Romero told MMA Fighting that he believes the punches Kennedy rocked him with in the second round of their UFC 178 fight were illegal. Kennedy was holding onto Romero's glove, an illegal maneuver, with his left hand while he was punching Romero with his right. A .gif of the sequence surfaced after the fact online, but Romero had not commented on it until now.
"When an athlete hits the opponent illegally, the opponent that gets hit gets five minutes of a break to recover," Romero said through an interpreter of the Sept. 27 bout in Las Vegas.
The fight's big controversy came after Romero survived the second round. The UFC's cutman appeared to put too much Vaseline on Romero's face, prompting referee John McCarthy to tell Romero's cornermen to wipe it off. There seemed to be some kind of communication error, because Romero was left alone in the Octagon on his stool as McCarthy was restarting the fight for the third round.

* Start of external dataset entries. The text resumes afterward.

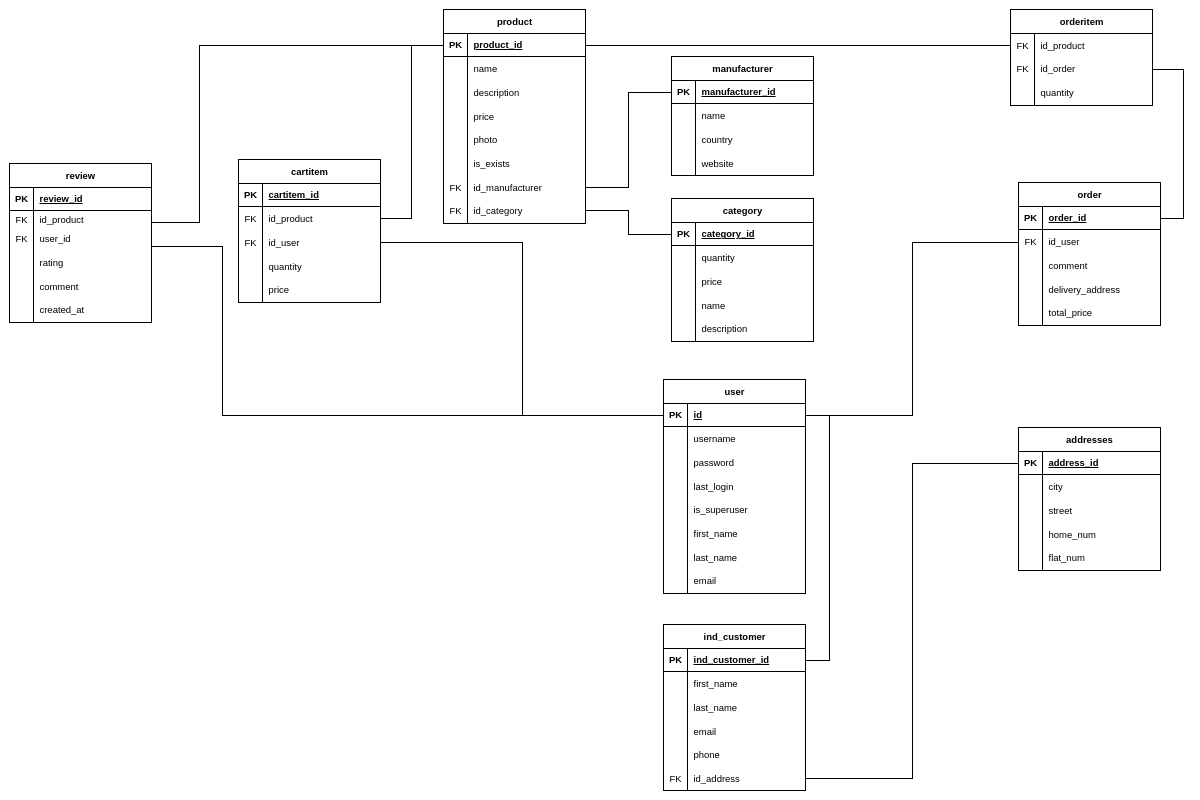
<!DOCTYPE html>
<html lang="en">
<head>
<meta charset="utf-8">
<title>Shop database schema</title>
<style>
:root {
  --paper: #ffffff;
  --ink: #000000;
  --row: 23.65px;
  --key-width: 24px;
}
* { box-sizing: border-box; margin: 0; padding: 0; }
body { background: var(--paper); }
.diagram {
  position: relative;
  width: 1200px;
  height: 800px;
  overflow: hidden;
  background: var(--paper);
  color: var(--ink);
  font: 9.46px/1.2 "Liberation Sans", Arial, Helvetica, sans-serif;
}
.relations { position: absolute; inset: 0; fill: none; stroke: var(--ink); stroke-width: 1; shape-rendering: crispEdges; }
.entity {
  position: absolute;
  left: var(--x);
  top: var(--y);
  width: 143px;
  border: 1px solid var(--ink);
  background: var(--paper);
}
.entity h2 {
  display: flex;
  align-items: center;
  justify-content: center;
  height: var(--row);
  border-bottom: 1px solid var(--ink);
  font-size: inherit;
  font-weight: 700;
}
.entity ul { list-style: none; }
.entity li { display: flex; height: var(--row); }
.entity li.short { height: 15.8px; }
.entity b, .entity span { display: flex; align-items: center; }
.entity b {
  width: var(--key-width);
  justify-content: center;
  border-right: 1px solid var(--ink);
  font-weight: 400;
}
.entity span { padding-left: 5.5px; }
.entity .primary { border-bottom: 1px solid var(--ink); }
.entity .primary b, .entity .primary span { font-weight: 700; }
.entity .primary span { text-decoration: underline; }
</style>
</head>
<body>
<main class="diagram">
  <svg class="relations" width="1200" height="800" viewBox="0 0 1200 800" aria-hidden="true">
    <g transform="translate(.5 .5)">
      <polyline points="443,45 199,45 199,222 151,222"/>
      <polyline points="411,45 411,218 380,218"/>
      <polyline points="585,45 1010,45"/>
      <polyline points="585,187 628,187 628,92 671,92"/>
      <polyline points="585,210 628,210 628,234 671,234"/>
      <polyline points="1152,69 1183,69 1183,218 1160,218"/>
      <polyline points="1018,242 912,242 912,415 805,415"/>
      <polyline points="829,415 829,660 805,660"/>
      <polyline points="1018,463 912,463 912,778 805,778"/>
      <polyline points="663,415 222,415 222,246 151,246"/>
      <polyline points="380,242 522,242 522,415"/>
    </g>
  </svg>

  <section class="entity" style="--x:443px;--y:9px">
    <h2>product</h2>
    <ul>
      <li class="primary"><b>PK</b><span>product_id</span></li>
      <li><b></b><span>name</span></li>
      <li><b></b><span>description</span></li>
      <li><b></b><span>price</span></li>
      <li><b></b><span>photo</span></li>
      <li><b></b><span>is_exists</span></li>
      <li><b>FK</b><span>id_manufacturer</span></li>
      <li><b>FK</b><span>id_category</span></li>
    </ul>
  </section>

  <section class="entity" style="--x:1010px;--y:9px">
    <h2>orderitem</h2>
    <ul>
      <li><b>FK</b><span>id_product</span></li>
      <li><b>FK</b><span>id_order</span></li>
      <li><b></b><span>quantity</span></li>
    </ul>
  </section>

  <section class="entity" style="--x:671px;--y:56px">
    <h2>manufacturer</h2>
    <ul>
      <li class="primary"><b>PK</b><span>manufacturer_id</span></li>
      <li><b></b><span>name</span></li>
      <li><b></b><span>country</span></li>
      <li><b></b><span>website</span></li>
    </ul>
  </section>

  <section class="entity" style="--x:9px;--y:163px">
    <h2>review</h2>
    <ul>
      <li class="primary"><b>PK</b><span>review_id</span></li>
      <li class="short"><b>FK</b><span>id_product</span></li>
      <li><b>FK</b><span>user_id</span></li>
      <li><b></b><span>rating</span></li>
      <li><b></b><span>comment</span></li>
      <li><b></b><span>created_at</span></li>
    </ul>
  </section>

  <section class="entity" style="--x:238px;--y:159px">
    <h2>cartitem</h2>
    <ul>
      <li class="primary"><b>PK</b><span>cartitem_id</span></li>
      <li><b>FK</b><span>id_product</span></li>
      <li><b>FK</b><span>id_user</span></li>
      <li><b></b><span>quantity</span></li>
      <li><b></b><span>price</span></li>
    </ul>
  </section>

  <section class="entity" style="--x:671px;--y:198px">
    <h2>category</h2>
    <ul>
      <li class="primary"><b>PK</b><span>category_id</span></li>
      <li><b></b><span>quantity</span></li>
      <li><b></b><span>price</span></li>
      <li><b></b><span>name</span></li>
      <li><b></b><span>description</span></li>
    </ul>
  </section>

  <section class="entity" style="--x:1018px;--y:182px">
    <h2>order</h2>
    <ul>
      <li class="primary"><b>PK</b><span>order_id</span></li>
      <li><b>FK</b><span>id_user</span></li>
      <li><b></b><span>comment</span></li>
      <li><b></b><span>delivery_address</span></li>
      <li><b></b><span>total_price</span></li>
    </ul>
  </section>

  <section class="entity" style="--x:663px;--y:379px">
    <h2>user</h2>
    <ul>
      <li class="primary"><b>PK</b><span>id</span></li>
      <li><b></b><span>username</span></li>
      <li><b></b><span>password</span></li>
      <li><b></b><span>last_login</span></li>
      <li><b></b><span>is_superuser</span></li>
      <li><b></b><span>first_name</span></li>
      <li><b></b><span>last_name</span></li>
      <li><b></b><span>email</span></li>
    </ul>
  </section>

  <section class="entity" style="--x:1018px;--y:427px">
    <h2>addresses</h2>
    <ul>
      <li class="primary"><b>PK</b><span>address_id</span></li>
      <li><b></b><span>city</span></li>
      <li><b></b><span>street</span></li>
      <li><b></b><span>home_num</span></li>
      <li><b></b><span>flat_num</span></li>
    </ul>
  </section>

  <section class="entity" style="--x:663px;--y:624px">
    <h2>ind_customer</h2>
    <ul>
      <li class="primary"><b>PK</b><span>ind_customer_id</span></li>
      <li><b></b><span>first_name</span></li>
      <li><b></b><span>last_name</span></li>
      <li><b></b><span>email</span></li>
      <li><b></b><span>phone</span></li>
      <li><b>FK</b><span>id_address</span></li>
    </ul>
  </section>
</main>
</body>
</html>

By the time someone came in to clean off Romero's face and remove the stool, Romero had nearly 30 extra seconds to recuperate from the second-round throttling. Kennedy was irate. Then, Romero knocked him out just 38 seconds into the third round. Kennedy contemplated appealing the result of the fight, but things like that rarely get overturned by the Nevada Athletic Commission (NAC).
Romero came over to Kennedy to apologize for the mistake in the back after the fight. The moment, with an angry Kennedy yelling at Romero, was captured on video by UFC cameras. Romero continues to defend himself for the incident.
"The people who made the mistake were the cutmen from the UFC," Romero said. "The referee noticed too much Vaseline. The cutman was already leaving and McCarthy called him back to clean off the Vaseline. He noticed the cutman already leaving. When the cutman leaves, who's supposed to take the Vaseline off my cut? My cornermen and trainer were there, but they're not qualified to take off the Vaseline from my cut. The one who cleans and puts on Vaseline is only the cutman from the UFC. McCarthy insisted and my trainer said, 'OK, I'll take it off.'"
UFC president Dana White admitted afterward that the UFC was partially at fault for the bizarre turn of events. Romero stands by his statement that he did nothing wrong intentionally.
"The people who critique me are the people who don't know about the sport," Romero said. "They don't really know about the rules of MMA. They aren't a real fan or follower of the sport or they're just people who like to talk."
Romero said Kennedy began holding his glove when the two were against the cage right before Kennedy dropped him with punches.
"Look at the video," Romero said. "He was holding my glove illegally. When I'm against the cage, Tim Kennedy held my glove and when he holds the glove, he got lucky and I escaped before the referee saw it. Then I did it to Kennedy. When I did it to Tim Kennedy, he told the referee, 'He held my glove.'"
That led to the sequence where Kennedy chased Romero across the cage, holding onto his glove with one hand and connecting with punches with the other. Romero said he isn't sure if it was on purpose. And he's not necessarily interested in a rematch.
"This is nothing personal," Romero said. "If the UFC matchmaker puts me against Tim Kennedy, I will do it. I have no problem with that. I have nothing against nobody in the UFC. This is a sport for me."
Romero has moved on. He'll meet Ronaldo "Jacare" Souza at UFC 184 on Feb. 28 in Los Angeles in what probably amounts to a middleweight No. 1 contender bout. The 37-year-old former Olympic wrestling silver medalist is focused on the title and not what people are saying about him following "Stoolgate."
"I'm not mad and I've never been mad that people think I'm cheating," Romero said. "To be sincere, I've never been mad about what anyone thinks."